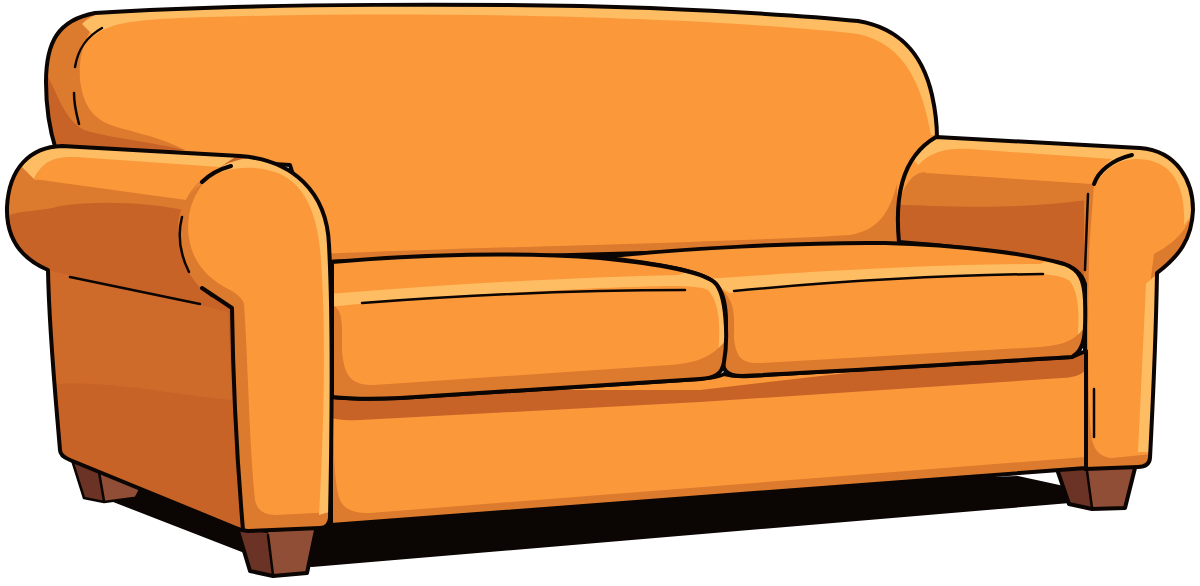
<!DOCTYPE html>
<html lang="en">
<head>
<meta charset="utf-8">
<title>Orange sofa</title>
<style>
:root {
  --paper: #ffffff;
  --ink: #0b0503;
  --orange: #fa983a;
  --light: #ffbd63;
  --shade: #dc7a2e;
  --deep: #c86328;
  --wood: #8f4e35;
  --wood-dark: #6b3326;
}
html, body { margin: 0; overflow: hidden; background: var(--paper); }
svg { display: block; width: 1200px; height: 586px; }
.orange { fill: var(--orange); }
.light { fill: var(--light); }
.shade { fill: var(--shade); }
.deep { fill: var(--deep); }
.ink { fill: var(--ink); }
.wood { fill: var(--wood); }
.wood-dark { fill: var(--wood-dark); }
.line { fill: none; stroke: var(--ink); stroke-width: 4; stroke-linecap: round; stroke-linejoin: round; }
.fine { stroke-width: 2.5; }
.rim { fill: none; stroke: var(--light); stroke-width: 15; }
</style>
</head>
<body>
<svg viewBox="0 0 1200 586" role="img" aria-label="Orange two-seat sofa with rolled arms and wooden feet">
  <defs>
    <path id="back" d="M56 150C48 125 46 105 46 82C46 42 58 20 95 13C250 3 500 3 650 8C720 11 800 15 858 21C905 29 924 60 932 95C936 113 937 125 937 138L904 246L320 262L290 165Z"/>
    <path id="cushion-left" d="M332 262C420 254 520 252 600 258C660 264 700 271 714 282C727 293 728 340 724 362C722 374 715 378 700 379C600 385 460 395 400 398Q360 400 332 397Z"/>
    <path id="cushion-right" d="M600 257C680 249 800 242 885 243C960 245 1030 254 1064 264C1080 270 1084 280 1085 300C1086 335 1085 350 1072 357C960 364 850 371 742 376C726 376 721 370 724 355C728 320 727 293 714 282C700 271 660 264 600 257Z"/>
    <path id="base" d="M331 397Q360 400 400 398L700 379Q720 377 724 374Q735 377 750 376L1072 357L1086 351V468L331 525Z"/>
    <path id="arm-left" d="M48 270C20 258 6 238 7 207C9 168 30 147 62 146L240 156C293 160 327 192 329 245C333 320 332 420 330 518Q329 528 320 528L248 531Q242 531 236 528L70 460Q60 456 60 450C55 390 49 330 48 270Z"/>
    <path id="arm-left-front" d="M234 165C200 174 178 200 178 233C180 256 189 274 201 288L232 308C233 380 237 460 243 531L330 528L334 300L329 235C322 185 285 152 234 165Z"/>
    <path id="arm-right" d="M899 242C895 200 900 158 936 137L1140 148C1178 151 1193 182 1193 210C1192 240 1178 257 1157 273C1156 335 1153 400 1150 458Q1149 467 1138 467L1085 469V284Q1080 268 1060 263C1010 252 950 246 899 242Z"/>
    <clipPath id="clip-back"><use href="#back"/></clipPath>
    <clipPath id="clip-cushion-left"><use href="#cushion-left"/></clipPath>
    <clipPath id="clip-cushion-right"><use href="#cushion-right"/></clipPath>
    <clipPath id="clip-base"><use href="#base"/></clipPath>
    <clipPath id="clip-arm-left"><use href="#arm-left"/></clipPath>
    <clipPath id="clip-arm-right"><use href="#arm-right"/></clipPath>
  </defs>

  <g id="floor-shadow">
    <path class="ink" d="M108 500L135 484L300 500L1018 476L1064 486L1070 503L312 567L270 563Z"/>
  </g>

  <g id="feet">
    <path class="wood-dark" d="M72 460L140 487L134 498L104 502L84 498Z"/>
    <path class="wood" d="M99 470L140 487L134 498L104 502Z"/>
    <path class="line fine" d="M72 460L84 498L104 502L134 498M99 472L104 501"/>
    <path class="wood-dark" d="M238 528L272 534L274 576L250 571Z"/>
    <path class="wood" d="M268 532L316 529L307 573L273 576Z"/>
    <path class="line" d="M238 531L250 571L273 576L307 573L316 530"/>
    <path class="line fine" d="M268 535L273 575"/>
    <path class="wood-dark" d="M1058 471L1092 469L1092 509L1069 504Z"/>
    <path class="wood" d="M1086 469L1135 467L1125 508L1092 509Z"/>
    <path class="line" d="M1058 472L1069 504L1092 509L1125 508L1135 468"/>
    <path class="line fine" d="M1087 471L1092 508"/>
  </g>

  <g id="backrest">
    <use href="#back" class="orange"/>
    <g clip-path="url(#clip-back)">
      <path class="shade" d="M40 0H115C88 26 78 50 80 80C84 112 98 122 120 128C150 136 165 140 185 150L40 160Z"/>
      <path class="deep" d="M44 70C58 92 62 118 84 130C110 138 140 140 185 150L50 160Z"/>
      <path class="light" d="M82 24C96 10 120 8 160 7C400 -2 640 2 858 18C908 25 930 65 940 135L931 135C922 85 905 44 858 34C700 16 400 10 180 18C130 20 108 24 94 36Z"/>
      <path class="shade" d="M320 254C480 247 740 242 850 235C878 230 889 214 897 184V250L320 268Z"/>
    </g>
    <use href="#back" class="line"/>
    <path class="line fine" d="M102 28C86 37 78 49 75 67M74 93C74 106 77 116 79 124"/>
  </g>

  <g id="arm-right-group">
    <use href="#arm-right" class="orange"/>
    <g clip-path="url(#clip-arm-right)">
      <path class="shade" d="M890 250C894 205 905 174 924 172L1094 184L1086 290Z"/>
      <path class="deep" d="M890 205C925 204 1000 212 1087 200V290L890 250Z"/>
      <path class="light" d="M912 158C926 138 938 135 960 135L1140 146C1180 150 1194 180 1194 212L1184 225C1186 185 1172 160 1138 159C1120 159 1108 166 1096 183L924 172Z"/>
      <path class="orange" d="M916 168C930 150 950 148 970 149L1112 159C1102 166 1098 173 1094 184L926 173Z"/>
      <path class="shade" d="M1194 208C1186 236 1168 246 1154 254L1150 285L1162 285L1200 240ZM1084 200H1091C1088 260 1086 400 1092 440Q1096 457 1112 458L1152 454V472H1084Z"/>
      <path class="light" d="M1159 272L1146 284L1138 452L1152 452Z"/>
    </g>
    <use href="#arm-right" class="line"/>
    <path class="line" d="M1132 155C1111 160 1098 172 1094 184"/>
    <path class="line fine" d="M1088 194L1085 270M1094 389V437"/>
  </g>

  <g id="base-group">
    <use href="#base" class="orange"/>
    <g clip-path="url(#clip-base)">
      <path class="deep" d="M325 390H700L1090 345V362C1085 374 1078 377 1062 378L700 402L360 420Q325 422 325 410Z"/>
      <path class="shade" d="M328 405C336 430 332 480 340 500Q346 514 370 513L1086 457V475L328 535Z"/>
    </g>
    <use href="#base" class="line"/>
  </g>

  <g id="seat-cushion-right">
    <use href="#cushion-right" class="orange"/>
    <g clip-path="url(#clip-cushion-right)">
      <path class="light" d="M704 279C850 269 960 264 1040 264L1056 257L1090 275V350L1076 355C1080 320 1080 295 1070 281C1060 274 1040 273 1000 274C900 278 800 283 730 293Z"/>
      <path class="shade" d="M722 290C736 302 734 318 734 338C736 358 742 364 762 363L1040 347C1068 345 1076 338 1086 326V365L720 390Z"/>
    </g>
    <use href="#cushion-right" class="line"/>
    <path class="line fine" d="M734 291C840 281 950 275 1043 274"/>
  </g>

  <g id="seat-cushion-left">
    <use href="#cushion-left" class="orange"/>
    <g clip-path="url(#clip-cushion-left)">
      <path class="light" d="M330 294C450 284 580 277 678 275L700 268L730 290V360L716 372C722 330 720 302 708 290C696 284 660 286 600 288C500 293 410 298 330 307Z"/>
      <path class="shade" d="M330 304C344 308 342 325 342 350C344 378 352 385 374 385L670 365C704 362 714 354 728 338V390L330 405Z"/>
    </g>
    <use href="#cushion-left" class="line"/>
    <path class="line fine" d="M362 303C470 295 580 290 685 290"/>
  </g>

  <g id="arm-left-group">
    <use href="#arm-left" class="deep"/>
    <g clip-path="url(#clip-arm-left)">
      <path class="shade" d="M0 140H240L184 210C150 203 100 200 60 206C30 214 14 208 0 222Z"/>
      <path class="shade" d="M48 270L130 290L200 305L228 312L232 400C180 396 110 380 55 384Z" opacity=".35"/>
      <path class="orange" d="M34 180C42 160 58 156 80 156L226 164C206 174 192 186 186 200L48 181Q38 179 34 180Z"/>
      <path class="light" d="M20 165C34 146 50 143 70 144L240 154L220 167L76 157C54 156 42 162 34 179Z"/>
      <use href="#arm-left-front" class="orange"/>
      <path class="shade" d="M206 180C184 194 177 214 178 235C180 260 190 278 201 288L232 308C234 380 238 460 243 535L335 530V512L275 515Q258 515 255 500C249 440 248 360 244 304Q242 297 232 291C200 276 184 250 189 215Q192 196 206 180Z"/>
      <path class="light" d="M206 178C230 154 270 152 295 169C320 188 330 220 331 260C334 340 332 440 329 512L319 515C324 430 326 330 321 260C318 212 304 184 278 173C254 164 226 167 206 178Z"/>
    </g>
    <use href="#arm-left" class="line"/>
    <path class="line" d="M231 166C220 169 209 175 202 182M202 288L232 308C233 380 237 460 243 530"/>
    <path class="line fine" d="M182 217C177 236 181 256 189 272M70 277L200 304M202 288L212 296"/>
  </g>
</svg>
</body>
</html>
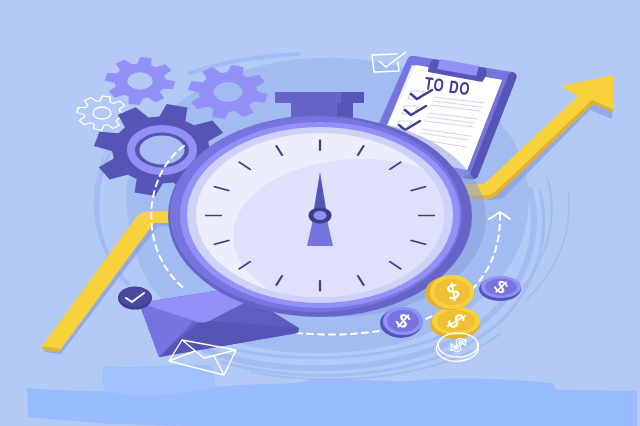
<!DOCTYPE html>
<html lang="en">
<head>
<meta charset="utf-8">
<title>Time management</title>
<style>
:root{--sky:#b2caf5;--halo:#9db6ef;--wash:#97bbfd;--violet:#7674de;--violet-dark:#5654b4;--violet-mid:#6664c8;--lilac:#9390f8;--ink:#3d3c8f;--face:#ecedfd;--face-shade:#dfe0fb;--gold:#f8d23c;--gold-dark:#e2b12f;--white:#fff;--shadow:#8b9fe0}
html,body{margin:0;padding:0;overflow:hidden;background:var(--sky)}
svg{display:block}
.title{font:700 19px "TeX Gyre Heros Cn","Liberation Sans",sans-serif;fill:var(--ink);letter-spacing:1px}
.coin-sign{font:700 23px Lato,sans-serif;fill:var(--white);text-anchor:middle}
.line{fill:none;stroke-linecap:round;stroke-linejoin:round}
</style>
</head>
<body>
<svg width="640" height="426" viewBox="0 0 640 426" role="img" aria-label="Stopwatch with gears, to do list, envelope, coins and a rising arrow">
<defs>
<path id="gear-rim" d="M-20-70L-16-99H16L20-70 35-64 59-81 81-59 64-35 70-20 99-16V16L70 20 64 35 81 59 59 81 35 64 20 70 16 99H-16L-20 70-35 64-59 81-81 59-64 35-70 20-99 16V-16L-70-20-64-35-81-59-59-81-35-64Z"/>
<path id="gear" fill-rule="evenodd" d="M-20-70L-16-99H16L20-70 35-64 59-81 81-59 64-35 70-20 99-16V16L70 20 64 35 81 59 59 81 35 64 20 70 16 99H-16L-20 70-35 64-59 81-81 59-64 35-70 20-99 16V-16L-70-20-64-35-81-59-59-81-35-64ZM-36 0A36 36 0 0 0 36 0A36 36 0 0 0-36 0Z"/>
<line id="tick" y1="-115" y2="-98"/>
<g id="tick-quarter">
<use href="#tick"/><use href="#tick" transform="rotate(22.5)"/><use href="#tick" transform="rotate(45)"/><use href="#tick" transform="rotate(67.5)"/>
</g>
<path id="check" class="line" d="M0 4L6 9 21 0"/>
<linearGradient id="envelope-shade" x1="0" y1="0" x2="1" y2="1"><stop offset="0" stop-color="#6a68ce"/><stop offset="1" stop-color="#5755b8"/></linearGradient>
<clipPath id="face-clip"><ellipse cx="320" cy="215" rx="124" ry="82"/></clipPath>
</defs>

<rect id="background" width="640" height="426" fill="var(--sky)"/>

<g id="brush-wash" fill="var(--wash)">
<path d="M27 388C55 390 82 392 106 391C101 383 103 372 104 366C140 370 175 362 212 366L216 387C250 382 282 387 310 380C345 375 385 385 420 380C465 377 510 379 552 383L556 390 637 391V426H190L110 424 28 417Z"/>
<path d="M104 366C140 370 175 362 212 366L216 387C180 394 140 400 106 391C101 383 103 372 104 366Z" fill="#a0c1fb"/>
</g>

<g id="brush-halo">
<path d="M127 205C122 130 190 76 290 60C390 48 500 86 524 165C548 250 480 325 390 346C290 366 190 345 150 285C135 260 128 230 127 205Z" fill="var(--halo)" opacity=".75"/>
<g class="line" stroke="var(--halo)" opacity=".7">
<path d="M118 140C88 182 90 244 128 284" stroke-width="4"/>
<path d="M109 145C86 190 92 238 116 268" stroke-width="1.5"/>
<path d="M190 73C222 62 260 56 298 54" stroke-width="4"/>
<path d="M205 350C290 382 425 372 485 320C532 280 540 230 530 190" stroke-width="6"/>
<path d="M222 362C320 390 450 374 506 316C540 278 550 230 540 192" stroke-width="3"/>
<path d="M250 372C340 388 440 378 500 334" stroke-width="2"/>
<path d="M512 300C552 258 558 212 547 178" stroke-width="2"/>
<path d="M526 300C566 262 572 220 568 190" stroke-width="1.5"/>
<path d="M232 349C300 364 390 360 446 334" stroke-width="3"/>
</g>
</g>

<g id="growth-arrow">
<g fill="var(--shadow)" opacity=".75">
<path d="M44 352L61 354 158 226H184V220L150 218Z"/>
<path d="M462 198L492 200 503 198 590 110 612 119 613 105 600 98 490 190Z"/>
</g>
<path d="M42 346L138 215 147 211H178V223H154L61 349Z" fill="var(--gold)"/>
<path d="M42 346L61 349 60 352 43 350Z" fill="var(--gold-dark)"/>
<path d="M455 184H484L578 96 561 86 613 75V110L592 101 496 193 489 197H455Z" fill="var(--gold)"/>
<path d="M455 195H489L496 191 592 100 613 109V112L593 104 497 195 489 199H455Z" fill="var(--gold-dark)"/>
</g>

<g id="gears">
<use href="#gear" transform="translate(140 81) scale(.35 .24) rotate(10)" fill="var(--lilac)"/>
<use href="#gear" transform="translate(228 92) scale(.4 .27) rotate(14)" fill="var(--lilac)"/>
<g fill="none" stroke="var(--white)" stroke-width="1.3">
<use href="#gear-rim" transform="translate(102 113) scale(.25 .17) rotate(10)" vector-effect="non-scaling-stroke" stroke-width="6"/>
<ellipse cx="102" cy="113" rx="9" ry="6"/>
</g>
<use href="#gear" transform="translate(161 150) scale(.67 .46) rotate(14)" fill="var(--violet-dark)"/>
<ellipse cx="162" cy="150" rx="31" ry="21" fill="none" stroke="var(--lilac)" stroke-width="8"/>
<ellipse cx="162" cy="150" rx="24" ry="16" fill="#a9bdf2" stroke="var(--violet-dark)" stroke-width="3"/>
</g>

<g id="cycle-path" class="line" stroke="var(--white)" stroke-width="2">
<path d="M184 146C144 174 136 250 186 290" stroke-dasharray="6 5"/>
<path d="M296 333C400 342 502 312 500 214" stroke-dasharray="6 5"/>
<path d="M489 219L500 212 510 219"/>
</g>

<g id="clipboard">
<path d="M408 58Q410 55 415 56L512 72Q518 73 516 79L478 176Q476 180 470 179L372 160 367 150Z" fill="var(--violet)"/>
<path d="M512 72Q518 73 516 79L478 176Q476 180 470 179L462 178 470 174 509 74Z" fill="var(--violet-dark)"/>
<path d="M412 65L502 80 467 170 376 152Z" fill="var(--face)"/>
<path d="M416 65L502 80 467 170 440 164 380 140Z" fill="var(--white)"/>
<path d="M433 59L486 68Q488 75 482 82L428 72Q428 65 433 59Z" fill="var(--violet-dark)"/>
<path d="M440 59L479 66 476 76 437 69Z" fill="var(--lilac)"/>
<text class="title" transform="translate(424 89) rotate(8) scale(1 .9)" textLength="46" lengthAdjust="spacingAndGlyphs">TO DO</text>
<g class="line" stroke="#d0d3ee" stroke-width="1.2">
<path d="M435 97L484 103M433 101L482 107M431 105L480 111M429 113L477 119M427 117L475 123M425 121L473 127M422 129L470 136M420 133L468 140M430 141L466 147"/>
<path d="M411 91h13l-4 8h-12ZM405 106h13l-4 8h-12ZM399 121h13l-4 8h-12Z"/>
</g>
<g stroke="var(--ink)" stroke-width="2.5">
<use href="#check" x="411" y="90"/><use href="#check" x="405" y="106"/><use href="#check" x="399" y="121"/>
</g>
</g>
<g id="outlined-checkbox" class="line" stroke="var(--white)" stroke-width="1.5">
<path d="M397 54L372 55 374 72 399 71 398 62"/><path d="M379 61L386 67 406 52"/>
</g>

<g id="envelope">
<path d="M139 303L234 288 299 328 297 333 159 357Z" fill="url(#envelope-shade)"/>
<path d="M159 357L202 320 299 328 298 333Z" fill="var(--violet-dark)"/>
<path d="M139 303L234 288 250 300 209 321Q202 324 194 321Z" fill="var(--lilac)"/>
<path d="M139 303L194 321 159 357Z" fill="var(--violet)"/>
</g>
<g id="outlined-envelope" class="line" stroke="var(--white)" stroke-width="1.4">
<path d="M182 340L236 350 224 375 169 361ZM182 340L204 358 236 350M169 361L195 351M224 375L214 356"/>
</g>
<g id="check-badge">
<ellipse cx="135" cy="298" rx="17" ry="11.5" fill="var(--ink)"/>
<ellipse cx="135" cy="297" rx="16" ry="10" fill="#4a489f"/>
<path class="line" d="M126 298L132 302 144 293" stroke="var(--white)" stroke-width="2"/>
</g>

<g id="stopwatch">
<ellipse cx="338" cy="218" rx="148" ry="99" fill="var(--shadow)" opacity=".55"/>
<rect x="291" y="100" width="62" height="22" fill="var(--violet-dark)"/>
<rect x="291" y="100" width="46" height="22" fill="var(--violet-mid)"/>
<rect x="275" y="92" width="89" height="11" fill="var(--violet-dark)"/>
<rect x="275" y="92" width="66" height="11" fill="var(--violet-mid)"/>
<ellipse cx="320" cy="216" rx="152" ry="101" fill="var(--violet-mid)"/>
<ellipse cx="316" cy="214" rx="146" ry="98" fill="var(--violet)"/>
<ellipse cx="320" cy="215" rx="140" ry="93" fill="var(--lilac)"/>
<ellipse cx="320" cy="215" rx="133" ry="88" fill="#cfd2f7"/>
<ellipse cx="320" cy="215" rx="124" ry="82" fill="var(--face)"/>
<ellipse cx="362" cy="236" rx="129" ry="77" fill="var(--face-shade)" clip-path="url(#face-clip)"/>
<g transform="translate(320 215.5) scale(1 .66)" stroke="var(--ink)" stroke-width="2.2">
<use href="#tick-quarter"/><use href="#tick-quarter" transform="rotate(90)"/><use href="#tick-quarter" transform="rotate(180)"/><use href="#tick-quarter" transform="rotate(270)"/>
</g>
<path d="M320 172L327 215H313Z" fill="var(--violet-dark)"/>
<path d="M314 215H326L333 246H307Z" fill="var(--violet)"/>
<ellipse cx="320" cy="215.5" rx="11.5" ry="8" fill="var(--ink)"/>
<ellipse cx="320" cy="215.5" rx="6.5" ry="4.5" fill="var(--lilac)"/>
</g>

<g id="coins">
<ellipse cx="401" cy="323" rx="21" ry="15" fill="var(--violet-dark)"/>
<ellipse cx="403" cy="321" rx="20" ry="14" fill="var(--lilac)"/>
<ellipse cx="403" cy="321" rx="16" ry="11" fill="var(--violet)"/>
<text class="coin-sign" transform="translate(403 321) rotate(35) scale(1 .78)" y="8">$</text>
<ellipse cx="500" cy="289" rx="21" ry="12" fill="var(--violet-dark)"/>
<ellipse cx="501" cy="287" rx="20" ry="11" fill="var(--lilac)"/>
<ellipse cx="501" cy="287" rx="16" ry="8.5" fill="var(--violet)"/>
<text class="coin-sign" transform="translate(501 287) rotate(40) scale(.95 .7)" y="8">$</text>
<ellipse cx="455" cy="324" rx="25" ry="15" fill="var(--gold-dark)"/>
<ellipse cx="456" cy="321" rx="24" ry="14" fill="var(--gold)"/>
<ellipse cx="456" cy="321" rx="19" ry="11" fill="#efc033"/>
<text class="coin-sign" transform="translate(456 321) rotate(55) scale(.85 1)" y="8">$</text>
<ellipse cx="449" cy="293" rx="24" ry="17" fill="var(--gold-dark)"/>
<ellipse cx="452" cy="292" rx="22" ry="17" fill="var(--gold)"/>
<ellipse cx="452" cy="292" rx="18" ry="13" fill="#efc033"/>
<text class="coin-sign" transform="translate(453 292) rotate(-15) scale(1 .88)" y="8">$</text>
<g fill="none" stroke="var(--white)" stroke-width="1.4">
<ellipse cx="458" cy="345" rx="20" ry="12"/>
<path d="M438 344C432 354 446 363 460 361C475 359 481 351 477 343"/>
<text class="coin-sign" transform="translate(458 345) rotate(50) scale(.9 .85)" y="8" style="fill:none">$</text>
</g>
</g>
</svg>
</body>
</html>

• [Task description] Copy out all the lines of the records that include "rotate".

• [Reply]
<use href="#tick"/><use href="#tick" transform="rotate(22.5)"/><use href="#tick" transform="rotate(45)"/><use href="#tick" transform="rotate(67.5)"/>
<use href="#gear" transform="translate(140 81) scale(.35 .24) rotate(10)" fill="var(--lilac)"/>
<use href="#gear" transform="translate(228 92) scale(.4 .27) rotate(14)" fill="var(--lilac)"/>
<use href="#gear-rim" transform="translate(102 113) scale(.25 .17) rotate(10)" vector-effect="non-scaling-stroke" stroke-width="6"/>
<use href="#gear" transform="translate(161 150) scale(.67 .46) rotate(14)" fill="var(--violet-dark)"/>
<text class="title" transform="translate(424 89) rotate(8) scale(1 .9)" textLength="46" lengthAdjust="spacingAndGlyphs">TO DO</text>
<use href="#tick-quarter"/><use href="#tick-quarter" transform="rotate(90)"/><use href="#tick-quarter" transform="rotate(180)"/><use href="#tick-quarter" transform="rotate(270)"/>
<text class="coin-sign" transform="translate(403 321) rotate(35) scale(1 .78)" y="8">$</text>
<text class="coin-sign" transform="translate(501 287) rotate(40) scale(.95 .7)" y="8">$</text>
<text class="coin-sign" transform="translate(456 321) rotate(55) scale(.85 1)" y="8">$</text>
<text class="coin-sign" transform="translate(453 292) rotate(-15) scale(1 .88)" y="8">$</text>
<text class="coin-sign" transform="translate(458 345) rotate(50) scale(.9 .85)" y="8" style="fill:none">$</text>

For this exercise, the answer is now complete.